Artist Bob Barrow almost didn’t become an artist due to a Junior High teacher that criticized him so severely that he felt like “an idiot.” Luckily, Bob also had another art teacher in junior high. Walter Ehlert encouraged Bob so much that Bob calls him one of his greatest artistic influences.
Over the years, Bob has had his hand in dying fabrics and selling clothes, creating beautiful ceramic creations, and teaching theater to teenagers. Through all of this, his creativity was weaving in and out with the ebb and flow of his life.
When Bob started college at Midwestern State University (MSU now, but MU then) it was to become an English teacher, but once he took a pottery class, he fell in love. “When I was in my first senior year, I asked Wanda Cole, the ceramics teacher, if I could take ceramics as a play course,” he said with a smile. He counts her as another of his major artistic influences.
Bob ended up expanding his education by participating in a “dream come true”, around the world by ship, college sponsored trip. Chapman College in Orange, California, in partnership with World Campus Afloat, allowed Bob to see much of the world and study art and culture in many world ports. Art was quickly becoming a major part of Bob’s life.
During his college days, Bob also took some time off from higher education to move to California. At one point, he had a booth at the Laguna Beach Sawdust Festival. “During that time, I did everything I could to sell art,” he said. There, he and a couple of friends dressed as hippies and sold ceramics and other forms of art. Not having access to a kiln, limited his artistic output, but that did not deter him. He learned of a cold water dye called Procion that reacted chemically and with the cold water you could apply it like paint. I said, ‘Let’s try it on velvet and it worked!” Bob explained, “I wound up making clothes and stretching velvet and dying them. I went to JC Penny’s and I bought a Simplicity sewing book and a sewing machine and started creating and selling my wares myself,” he said. “I even sold clothes to Neiman Marcus and Dillards.”
I eventually came back to MSU, was here for a spring semester, but then decided that I wanted to change my major, so I moved back to California again,” Bob said. Three more years of being immersed in a thriving art community paid off. Bob was ready to move on with his formal education, so it was back to Texas again! He eventually graduated with a Bachelor of Science of Education from MSU. He was certified to teach all levels of art classes, and had a Bachelor of Fine Arts in ceramics and painting.

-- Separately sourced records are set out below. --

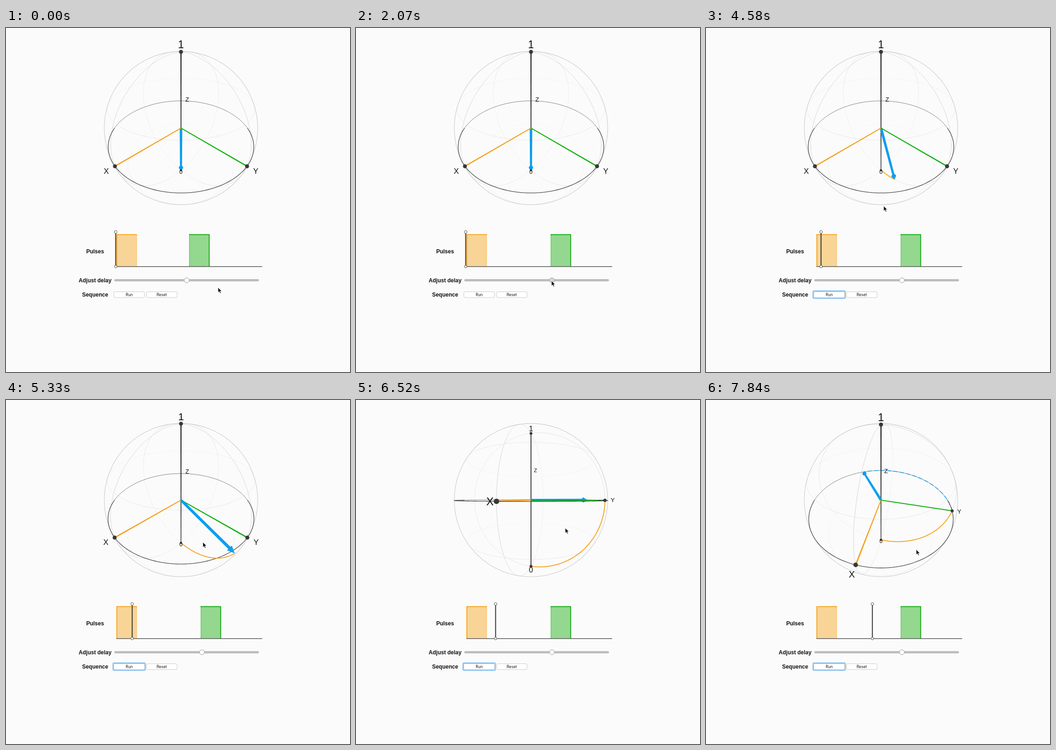
An HTML page with a canvas that plays this animation: 748x748 px, repeating every 7.99 s.

```html
<!DOCTYPE html>
<html lang="en">
<head>
<meta charset="utf-8">
<title>Pulse sequence on a Bloch sphere</title>
<style>
  html, body { margin: 0; width: 100%; height: 100%; overflow: hidden; background: #fbfbfb; }
  canvas, svg { position: absolute; left: 0; top: 0; width: 748px; height: 748px; }
  text { font-family: "Liberation Sans", Arial, sans-serif; text-anchor: middle; fill: #111; }
  .caption { font-size: 12px; font-weight: bold; }
  .button rect { fill: #fff; stroke: #c9c9c9; }
  .button text { font: 8.4px Inter, Roboto, sans-serif; }
  .dots { stroke-width: 1.4; stroke-dasharray: 1.5 1.5; }
  .dot { fill: #fff; stroke: #444; }
</style>
</head>
<body>
<canvas id="sphere" width="748" height="748"></canvas>
<svg viewBox="0 0 748 748">
  <g id="labels"></g>

  <text class="caption" x="193.8" y="490">Pulses</text>
  <text class="caption" x="193.8" y="552.8">Adjust delay</text>
  <text class="caption" x="193.8" y="583.8">Sequence</text>

  <g fill="none" stroke="#f5a623">
    <rect x="241" y="449" width="43" height="69.5" fill="#f8d596" stroke="none"/>
    <path d="M241 518V449.2H284.8" stroke-width="2"/>
    <path class="dots" d="M284 450V518"/>
  </g>
  <g id="green" fill="none" stroke="#1aad1a">
    <rect y="449" width="43" height="69.5" fill="#93d88e" stroke="none"/>
    <path d="M-.8 449.2H43V518" stroke-width="2"/>
    <path class="dots" d="M0 450V518"/>
  </g>
  <path id="base" d="M240 518.8H557" stroke="#555" stroke-width="1.4"/>
  <g id="marker">
    <path d="M0 446V516" stroke="#333" stroke-width="2"/>
    <circle class="dot" cy="443.5" r="3"/>
    <circle class="dot" cy="518.7" r="2.8"/>
  </g>

  <rect x="236" y="546.8" width="313.5" height="3.4" rx="1.5" fill="#c4c4c4" stroke="#9a9a9a" stroke-width=".8"/>
  <circle id="knob" cy="548.5" r="5.4" stroke="#999"/>

  <rect id="focus" x="232.8" y="571.8" width="70" height="15.8" rx="2" fill="none" stroke="#7dbcf3" stroke-width="2.2"/>
  <g class="button"><rect x="234.5" y="573.5" width="66.5" height="12.6" rx="2.8"/><text x="268" y="582.8">Run</text></g>
  <g class="button"><rect x="305.5" y="573.5" width="66.5" height="12.6" rx="2.8"/><text x="338.7" y="582.8">Reset</text></g>

  <path id="cursor" d="M0 0V11.4L2.6 9L4.5 13.2L6.5 12.3L4.7 8.3H8.2Z" fill="#111" stroke="#fff" stroke-width=".9"/>
</svg>
<script>
const LOOP = 7990, STEP = LOOP / 54;
const CX = 380.5, CY = 217.7, FOCAL = 289, DIST = 2;
const ORANGE = '#f5a01e', GREEN = '#10b010', BLUE = '#0d9eee', DARK = '#383838';
const { sin, cos, PI } = Math;
const $ = id => document.getElementById(id);
const ctx = $('sphere').getContext('2d');

// Keys: time, then values; straight moves between them.
const POINTER = [
  [0, 461, 564], [740, 394, 548], [890, 394, 548], [2070, 425, 549.5],
  [2512, 425, 549.5], [3400, 281, 577], [3850, 281, 577], [4880, 428, 311],
  [5330, 428, 309], [5930, 449, 286], [6520, 455, 278], [7250, 455, 308], [7840, 457, 325]
];
const CAMERA = [ // azimuth, elevation
  [5030, .7854, .6155], [5330, .7854, .6], [5930, .43, .19], [6520, .27, .007],
  [7110, .28, .275], [7250, .28, .35], [7840, .238, .67]
];
const KNOB = [[890, 393], [2070, 426]];

function track(keys, t) {
  if (t <= keys[0][0]) return keys[0].slice(1);
  for (let i = 1; i < keys.length; i++) {
    const a = keys[i - 1], b = keys[i];
    if (t <= b[0]) {
      const u = (t - a[0]) / (b[0] - a[0]);
      return a.slice(1).map((v, j) => v + (b[j + 1] - v) * u);
    }
  }
  return keys[keys.length - 1].slice(1);
}

let azimuth, elevation;

function project([x, y, z]) {
  const right = y * cos(azimuth) - x * sin(azimuth);
  const toward = x * cos(azimuth) + y * sin(azimuth);
  const up = z * cos(elevation) - toward * sin(elevation);
  const depth = DIST - toward * cos(elevation) - z * sin(elevation);
  const scale = FOCAL / depth;
  return { x: CX + right * scale, y: CY - up * scale, depth, scale };
}

const scaled = (v, k) => v.map(c => c * k);
const around = a => [cos(a), sin(a), 0];

function polygon(points, color) {
  ctx.beginPath();
  points.forEach(p => ctx.lineTo(p.x, p.y));
  ctx.closePath();
  ctx.fillStyle = color;
  ctx.fill();
}

function curve(at, from, to, color, width, dash = []) {
  ctx.beginPath();
  for (let i = 0; i <= 90; i++) {
    const p = project(at(from + (to - from) * i / 90));
    ctx.lineTo(p.x, p.y);
  }
  ctx.setLineDash(dash);
  ctx.strokeStyle = color;
  ctx.lineWidth = width;
  ctx.stroke();
  ctx.setLineDash([]);
}

// Faint circle that fades with distance from the camera.
function grid(at, near, far) {
  const n = 24;
  for (let i = 0; i < n; i++) {
    const a = i * 2 * PI / n, b = a + 2 * PI / n;
    const u = Math.min(1, Math.max(0, (project(at((a + b) / 2)).depth - 1.1) / 1.5));
    const g = Math.round(near + (far - near) * u);
    curve(at, a, b, `rgb(${g},${g},${g})`, 1);
  }
}

// Straight rod with perspective taper.
function rod(from, to, radius, color) {
  const a = project(from), b = project(to);
  const len = Math.hypot(b.x - a.x, b.y - a.y) || 1;
  const nx = (a.y - b.y) / len, ny = (b.x - a.x) / len;
  const side = (p, s) => ({ x: p.x + nx * s * radius * p.scale, y: p.y + ny * s * radius * p.scale });
  polygon([side(a, 1), side(b, 1), side(b, -1), side(a, -1)], color);
}

function ball(v) {
  const p = project(v);
  ctx.beginPath();
  ctx.arc(p.x, p.y, .0212 * p.scale, 0, 2 * PI);
  ctx.fillStyle = DARK;
  ctx.fill();
}

function arrow(v) {
  const [x, y, z] = v, flat = Math.hypot(x, y);
  const s = flat > 1e-6 ? [-y / flat, x / flat, 0] : [1, 0, 0];
  const w = [y * s[2] - z * s[1], z * s[0] - x * s[2], x * s[1] - y * s[0]];
  const foot = scaled(v, .92), tip = project(v);
  const ring = Array.from({ length: 25 }, (_, i) => {
    const a = i * 2 * PI / 24;
    return project(foot.map((c, j) => c + .04 * (s[j] * cos(a) + w[j] * sin(a))));
  });
  rod([0, 0, 0], foot, .0195, BLUE);
  polygon(ring, BLUE);
  for (let i = 0; i < 24; i++) polygon([ring[i], ring[i + 1], tip], BLUE);
}

const LABELS = [
  ['X', [1.09, 0, 0], 23], ['Y', [0, 1.09, 0], 23],
  ['1', [0, 0, 1.063], 32], ['0', [0, 0, -1.06], 32], ['Z', [-.06, .055, .45], 23]
].map(([name, at, size]) => {
  const el = document.createElementNS('http://www.w3.org/2000/svg', 'text');
  el.textContent = name;
  $('labels').append(el);
  return { el, at, size };
});

const flip = a => [0, sin(a), -cos(a)];

function drawSphere(pulse, phase) {
  ctx.clearRect(0, 0, 748, 748);
  for (const s of [-.5, .5]) grid(a => [.866 * cos(a), .866 * sin(a), s], 228, 244);
  grid(a => [sin(a), 0, cos(a)], 206, 236);
  grid(a => [0, sin(a), cos(a)], 206, 236);

  ctx.beginPath();
  ctx.arc(CX, CY, FOCAL / Math.sqrt(DIST * DIST - 1), 0, 2 * PI);
  ctx.strokeStyle = '#cbcbcb';
  ctx.lineWidth = 1.1;
  ctx.stroke();

  curve(around, azimuth + PI / 2, azimuth + 1.5 * PI, '#7d7d7d', 1);
  if (phase > 0) curve(around, PI / 2, PI / 2 + phase, BLUE, 1.5, [9, 5]);
  rod([0, 0, -1], [0, 0, 1], .0068, DARK);

  const spin = phase > 0 ? around(PI / 2 + phase) : flip(pulse * PI / 2);
  const behind = project(spin).depth > DIST;
  if (behind) arrow(spin);
  rod([0, 0, 0], [1, 0, 0], .0068, ORANGE);
  rod([0, 0, 0], [0, 1, 0], .0068, GREEN);
  curve(around, azimuth - PI / 2, azimuth + PI / 2, '#484848', 1.3);
  if (pulse > 0) curve(flip, 0, pulse * PI / 2, ORANGE, 1.8);
  [[1, 0, 0], [0, 1, 0], [0, 0, 1], [0, 0, -1]].forEach(ball);
  if (!behind) arrow(spin);

  for (const { el, at, size } of LABELS) {
    const p = project(at), px = size / p.depth;
    el.setAttribute('x', p.x);
    el.setAttribute('y', p.y + px * .36 - 1);
    el.style.fontSize = px + 'px';
  }
}

const move = (id, x, y = 0) => $(id).setAttribute('transform', `translate(${x} ${y})`);
const RUN = 3850, PULSE_END = 6063;

function draw(t) {
  const run = t >= RUN - 5;
  const [knob] = track(KNOB, t);
  [azimuth, elevation] = track(CAMERA, t);

  // The pulse eases in and out, the free precession is steady.
  const u = Math.min(1, Math.max(0, (t - RUN) / (PULSE_END - RUN)));
  const pulse = u < .5 ? 2 * u * u : 1 - 2 * (1 - u) ** 2;
  const drift = Math.max(0, t - PULSE_END) * .0437;
  drawSphere(pulse, drift * 1.606 * PI / 180);

  move('marker', run ? 240.5 + 43.5 * pulse + drift : 238.5);
  move('green', 398.8 + (knob - 393) * .758);
  move('cursor', ...track(POINTER, t));
  $('base').setAttribute('d', `M${run ? 240 : 238}  518.8H557`);
  $('knob').setAttribute('cx', knob);
  $('knob').setAttribute('fill', t > 1000 && t < 2600 ? '#d6d6d6' : '#fcfcfc');
  $('focus').style.display = run ? '' : 'none';
}

const start = performance.now();
let last = -1;
function tick() {
  const t = (performance.now() - start) % LOOP;
  const step = Math.min(53, Math.floor((t + 6) / STEP));
  if (step !== last) draw((last = step) * STEP);
  requestAnimationFrame(tick);
}
tick();
</script>
</body>
</html>
```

“The year I graduated from MSU, though, the Texas legislature decided to do away with art in the elementary schools, and the music teacher would usually take over the art,” he said. This put a damper on securing a job as an art teacher, so Bob worked at retail clothing sales and real estate sales. This did not stop Bob from pursuing his art. He eventually procured an art show at the Backdoor Theater and became very involved with the theater. In fact, it was there that he met his wife Debbie during tap lessons for the show Anything Goes.
His love of theater eventually led to a career of teaching drama and theater at Burkburnett High School. He was also inducted into the Texas Thespian Hall of Fame. These events took him into his retirement and more time with his art. He enjoys dying silk scarves and working with his beloved ceramics. Bob shows his ceramics at the Wichita Falls Art Association Gallery and sells his works at fairs. Bob is also a featured artist in the upcoming Art & Soul Festival.
“From back in the 60’s my goal was to get people to stop and look at my art. I like for people to pick up my art. I think picking up things is good.” he said. Words from a true artist!
-Cindy Kahler Thomas